==== Material provided ====
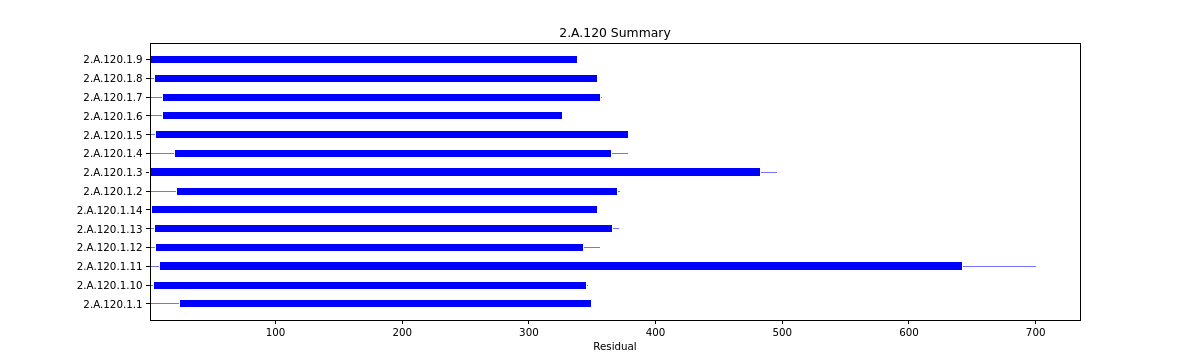
<!DOCTYPE html>
<html lang="en">
<head>
<meta charset="utf-8">
<title>2.A.120 Summary</title>
<style>
:root { --paper: #fff; --ink: #000; --bar: #00f; --span: #7373ff; }
* { box-sizing: border-box; margin: 0; padding: 0; }
body { width: 1200px; height: 360px; overflow: hidden; background: var(--paper); color: var(--ink); font: 10.3px/12px "DejaVu Sans", sans-serif; }
.chart { position: relative; width: 1200px; height: 360px; display: grid; grid-template-columns: 150px 930px 120px; grid-template-rows: 43px 277px 40px; }
h1 { grid-area: 1 / 2; align-self: end; padding-bottom: 3px; text-align: center; font-size: 12.4px; line-height: 15px; font-weight: 400; }
.rows { grid-area: 2 / 1 / 3 / 3; padding-top: 7.1px; list-style: none; }
.rows li { height: 18.8px; display: grid; grid-template-columns: 142.6px 3.4px 4px 930px; align-items: center; }
.label { text-align: right; white-space: nowrap; }
.tick { grid-column: 3; height: 1px; background: var(--ink); }
.track { position: relative; height: 18.8px; }
.span { position: absolute; left: 0; top: 9px; width: calc(var(--last) * 1px); height: 1px; background: var(--span); }
.bar { position: absolute; left: calc(var(--from) * 1px - 1px); top: 5.9px; width: calc((var(--to) - var(--from)) * 1px + 2px); height: 7px; background: var(--bar); border: solid var(--paper); border-width: 0 1px; }
.tall .bar { top: 5px; height: 8px; }
.frame { grid-area: 2 / 2; position: relative; left: -0.5px; top: -0.5px; width: 931px; height: 278px; border: 1px solid var(--ink); }
.scale { grid-area: 3 / 2; padding: 0 0 0 62.2px; display: flex; height: 24px; list-style: none; }
.scale li { width: 126.7px; flex: none; display: flex; flex-direction: column; align-items: center; gap: 2px; }
.scale li::before { content: ""; width: 1px; height: 4px; background: var(--ink); }
.axis-name { grid-area: 3 / 2; padding-top: 20px; text-align: center; }
</style>
</head>
<body>
<main class="chart">
  <h1>2.A.120 Summary</h1>
  <ul class="rows">
    <li style="--from:1.5;--to:427;--last:0"><span class="label">2.A.120.1.9</span><i class="tick"></i><div class="track"><i class="span"></i><b class="bar"></b></div></li>
    <li style="--from:5;--to:447.5;--last:440"><span class="label">2.A.120.1.8</span><i class="tick"></i><div class="track"><i class="span"></i><b class="bar"></b></div></li>
    <li style="--from:13;--to:450;--last:452.5"><span class="label">2.A.120.1.7</span><i class="tick"></i><div class="track"><i class="span"></i><b class="bar"></b></div></li>
    <li style="--from:13;--to:412;--last:400"><span class="label">2.A.120.1.6</span><i class="tick"></i><div class="track"><i class="span"></i><b class="bar"></b></div></li>
    <li style="--from:6.5;--to:478;--last:470"><span class="label">2.A.120.1.5</span><i class="tick"></i><div class="track"><i class="span"></i><b class="bar"></b></div></li>
    <li style="--from:25.5;--to:461;--last:478"><span class="label">2.A.120.1.4</span><i class="tick"></i><div class="track"><i class="span"></i><b class="bar"></b></div></li>
    <li class="tall" style="--from:0;--to:610;--last:627"><span class="label">2.A.120.1.3</span><i class="tick"></i><div class="track"><i class="span"></i><b class="bar"></b></div></li>
    <li style="--from:27;--to:467.5;--last:470"><span class="label">2.A.120.1.2</span><i class="tick"></i><div class="track"><i class="span"></i><b class="bar"></b></div></li>
    <li style="--from:2.5;--to:447.5;--last:440"><span class="label">2.A.120.1.14</span><i class="tick"></i><div class="track"><i class="span"></i><b class="bar"></b></div></li>
    <li style="--from:5;--to:462.5;--last:469"><span class="label">2.A.120.1.13</span><i class="tick"></i><div class="track"><i class="span"></i><b class="bar"></b></div></li>
    <li style="--from:6.5;--to:433.5;--last:450"><span class="label">2.A.120.1.12</span><i class="tick"></i><div class="track"><i class="span"></i><b class="bar"></b></div></li>
    <li class="tall" style="--from:10;--to:812.5;--last:886"><span class="label">2.A.120.1.11</span><i class="tick"></i><div class="track"><i class="span"></i><b class="bar"></b></div></li>
    <li style="--from:4;--to:436;--last:438"><span class="label">2.A.120.1.10</span><i class="tick"></i><div class="track"><i class="span"></i><b class="bar"></b></div></li>
    <li style="--from:30.5;--to:441;--last:430"><span class="label">2.A.120.1.1</span><i class="tick"></i><div class="track"><i class="span"></i><b class="bar"></b></div></li>
  </ul>
  <div class="frame"></div>
  <ul class="scale">
    <li>100</li><li>200</li><li>300</li><li>400</li><li>500</li><li>600</li><li>700</li>
  </ul>
  <p class="axis-name">Residual</p>
</main>
</body>
</html>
====
Whatever lies between the first line of the data and the line holding "absolute; left: 0;", inclusive, should be repeated exactly, apart from the pictures.

# Written solution
<!DOCTYPE html>
<html lang="en">
<head>
<meta charset="utf-8">
<title>2.A.120 Summary</title>
<style>
:root { --paper: #fff; --ink: #000; --bar: #00f; --span: #7373ff; }
* { box-sizing: border-box; margin: 0; padding: 0; }
body { width: 1200px; height: 360px; overflow: hidden; background: var(--paper); color: var(--ink); font: 10.3px/12px "DejaVu Sans", sans-serif; }
.chart { position: relative; width: 1200px; height: 360px; display: grid; grid-template-columns: 150px 930px 120px; grid-template-rows: 43px 277px 40px; }
h1 { grid-area: 1 / 2; align-self: end; padding-bottom: 3px; text-align: center; font-size: 12.4px; line-height: 15px; font-weight: 400; }
.rows { grid-area: 2 / 1 / 3 / 3; padding-top: 7.1px; list-style: none; }
.rows li { height: 18.8px; display: grid; grid-template-columns: 142.6px 3.4px 4px 930px; align-items: center; }
.label { text-align: right; white-space: nowrap; }
.tick { grid-column: 3; height: 1px; background: var(--ink); }
.track { position: relative; height: 18.8px; }
.span { position: absolute; left: 0; top: 9px; width: calc(var(--last) * 1px); height: 1px; background: var(--span); }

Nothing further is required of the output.